All patients gave informed written consent in accordance with the Declaration of Helsinki. The study of the patients in the Madsen cohort was approved by the Central Denmark Region Committees on Biomedical Research Ethics (no. 1-10-72-266-15). The study of the patients in the Clement cohort was approved by the National Committee on Health Research Ethics (no. 1-10-72-83-14) and the Danish Data Protection Agency (no. 1-16-02-431-14). The study of the patients in the MonAlec cohort was approved by the National Committee on Health Research Ethics (no. 1-10-72-37-19). Healthy individuals were anonymized and gave informed consent.

Consent for publication

Not applicable.

Competing interests

The authors declare that they have no competing interests.

Additional information

Publisher's Note

Springer Nature remains neutral with regard to jurisdictional claims in published maps and institutional affiliations.

Supplementary Information

Additional file 1.

Supplementary figures 1–4.

Additional file 2.

Supplementary tables 1–4.

Rights and permissions
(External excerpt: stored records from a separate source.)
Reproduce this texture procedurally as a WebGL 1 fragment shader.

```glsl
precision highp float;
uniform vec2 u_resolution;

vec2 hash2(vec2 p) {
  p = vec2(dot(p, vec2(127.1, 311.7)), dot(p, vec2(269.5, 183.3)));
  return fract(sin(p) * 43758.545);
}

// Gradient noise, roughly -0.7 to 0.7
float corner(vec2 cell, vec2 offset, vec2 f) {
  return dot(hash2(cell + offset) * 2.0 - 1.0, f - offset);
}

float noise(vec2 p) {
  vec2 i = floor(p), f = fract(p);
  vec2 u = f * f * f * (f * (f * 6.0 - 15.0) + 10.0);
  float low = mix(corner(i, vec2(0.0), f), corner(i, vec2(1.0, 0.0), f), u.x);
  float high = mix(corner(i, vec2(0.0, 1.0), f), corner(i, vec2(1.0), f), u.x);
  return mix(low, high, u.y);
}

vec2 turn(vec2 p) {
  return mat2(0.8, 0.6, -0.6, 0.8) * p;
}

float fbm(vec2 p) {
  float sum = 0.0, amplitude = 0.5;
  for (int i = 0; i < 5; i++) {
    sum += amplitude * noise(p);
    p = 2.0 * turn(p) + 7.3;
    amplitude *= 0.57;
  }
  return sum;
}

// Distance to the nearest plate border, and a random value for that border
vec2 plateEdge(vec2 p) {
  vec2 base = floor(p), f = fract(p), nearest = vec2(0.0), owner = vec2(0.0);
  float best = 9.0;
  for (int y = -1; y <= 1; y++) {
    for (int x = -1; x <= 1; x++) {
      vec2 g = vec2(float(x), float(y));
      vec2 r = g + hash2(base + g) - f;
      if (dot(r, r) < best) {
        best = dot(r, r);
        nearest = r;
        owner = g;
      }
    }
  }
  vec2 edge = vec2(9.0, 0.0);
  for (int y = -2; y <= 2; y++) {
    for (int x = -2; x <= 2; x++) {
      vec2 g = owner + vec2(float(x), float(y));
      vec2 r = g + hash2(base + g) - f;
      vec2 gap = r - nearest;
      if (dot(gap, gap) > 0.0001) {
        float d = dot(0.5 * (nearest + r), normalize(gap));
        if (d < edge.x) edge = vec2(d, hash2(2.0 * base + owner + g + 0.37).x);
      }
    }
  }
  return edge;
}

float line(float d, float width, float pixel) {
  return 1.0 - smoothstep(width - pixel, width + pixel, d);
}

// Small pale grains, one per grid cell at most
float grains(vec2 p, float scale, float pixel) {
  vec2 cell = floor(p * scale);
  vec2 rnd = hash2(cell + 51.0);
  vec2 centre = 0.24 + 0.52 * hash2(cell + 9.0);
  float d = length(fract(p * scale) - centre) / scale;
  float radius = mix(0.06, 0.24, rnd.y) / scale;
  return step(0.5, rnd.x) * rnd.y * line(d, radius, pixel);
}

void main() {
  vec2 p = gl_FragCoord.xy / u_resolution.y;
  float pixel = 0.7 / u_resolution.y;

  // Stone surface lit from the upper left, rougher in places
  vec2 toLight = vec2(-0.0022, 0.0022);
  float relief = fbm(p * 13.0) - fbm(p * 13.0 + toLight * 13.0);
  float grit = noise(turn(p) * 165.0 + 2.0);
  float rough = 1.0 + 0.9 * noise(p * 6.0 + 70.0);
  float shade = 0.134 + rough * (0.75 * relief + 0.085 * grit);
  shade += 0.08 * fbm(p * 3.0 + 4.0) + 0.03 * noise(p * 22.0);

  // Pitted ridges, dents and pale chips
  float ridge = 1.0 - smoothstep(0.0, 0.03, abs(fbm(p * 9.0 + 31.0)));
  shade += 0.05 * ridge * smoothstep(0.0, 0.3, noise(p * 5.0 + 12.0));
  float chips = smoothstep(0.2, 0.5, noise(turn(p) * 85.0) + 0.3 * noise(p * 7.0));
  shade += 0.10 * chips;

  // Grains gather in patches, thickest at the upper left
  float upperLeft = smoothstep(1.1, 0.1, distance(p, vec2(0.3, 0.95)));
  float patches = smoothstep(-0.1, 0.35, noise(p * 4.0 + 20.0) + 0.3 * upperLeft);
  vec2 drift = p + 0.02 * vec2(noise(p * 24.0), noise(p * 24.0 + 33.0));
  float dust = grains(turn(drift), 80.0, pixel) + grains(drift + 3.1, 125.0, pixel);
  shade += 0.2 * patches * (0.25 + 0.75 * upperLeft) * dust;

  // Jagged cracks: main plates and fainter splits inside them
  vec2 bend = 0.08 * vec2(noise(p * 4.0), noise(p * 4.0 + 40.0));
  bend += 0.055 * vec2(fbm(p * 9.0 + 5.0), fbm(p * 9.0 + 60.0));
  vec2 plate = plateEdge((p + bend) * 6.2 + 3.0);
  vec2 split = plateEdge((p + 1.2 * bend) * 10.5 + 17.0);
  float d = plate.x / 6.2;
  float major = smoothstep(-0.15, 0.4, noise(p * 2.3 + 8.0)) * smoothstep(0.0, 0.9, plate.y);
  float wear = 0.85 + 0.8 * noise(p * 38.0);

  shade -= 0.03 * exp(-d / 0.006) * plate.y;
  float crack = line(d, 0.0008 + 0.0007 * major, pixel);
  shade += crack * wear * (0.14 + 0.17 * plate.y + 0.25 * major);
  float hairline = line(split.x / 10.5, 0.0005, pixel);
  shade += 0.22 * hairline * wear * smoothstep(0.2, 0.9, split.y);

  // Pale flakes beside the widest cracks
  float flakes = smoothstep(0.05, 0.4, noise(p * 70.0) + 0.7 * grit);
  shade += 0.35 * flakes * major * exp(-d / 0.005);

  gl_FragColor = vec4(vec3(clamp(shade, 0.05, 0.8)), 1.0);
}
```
Open Access This article is licensed under a Creative Commons Attribution 4.0 International License, which permits use, sharing, adaptation, distribution and reproduction in any medium or format, as long as you give appropriate credit to the original author(s) and the source, provide a link to the Creative Commons licence, and indicate if changes were made. The images or other third party material in this article are included in the article's Creative Commons licence, unless indicated otherwise in a credit line to the material. If material is not included in the article's Creative Commons licence and your intended use is not permitted by statutory regulation or exceeds the permitted use, you will need to obtain permission directly from the copyright holder. To view a copy of this licence, visit The Creative Commons Public Domain Dedication waiver ( applies to the data made available in this article, unless otherwise stated in a credit line to the data.

Reprints and permissions

About this article

Check for updates. Verify currency and authenticity via CrossMark

Cite this article

Maansson, C.T., Andersen, E.R., Ulhoi, M.P. et al. DNAfusion: an R/Bioconductor package for increased sensitivity of detecting gene fusions in liquid biopsies. BMC Bioinformatics 24, 131 (2023).

Download citation

  • Received:

  • Accepted:

  • Published:

  • DOI: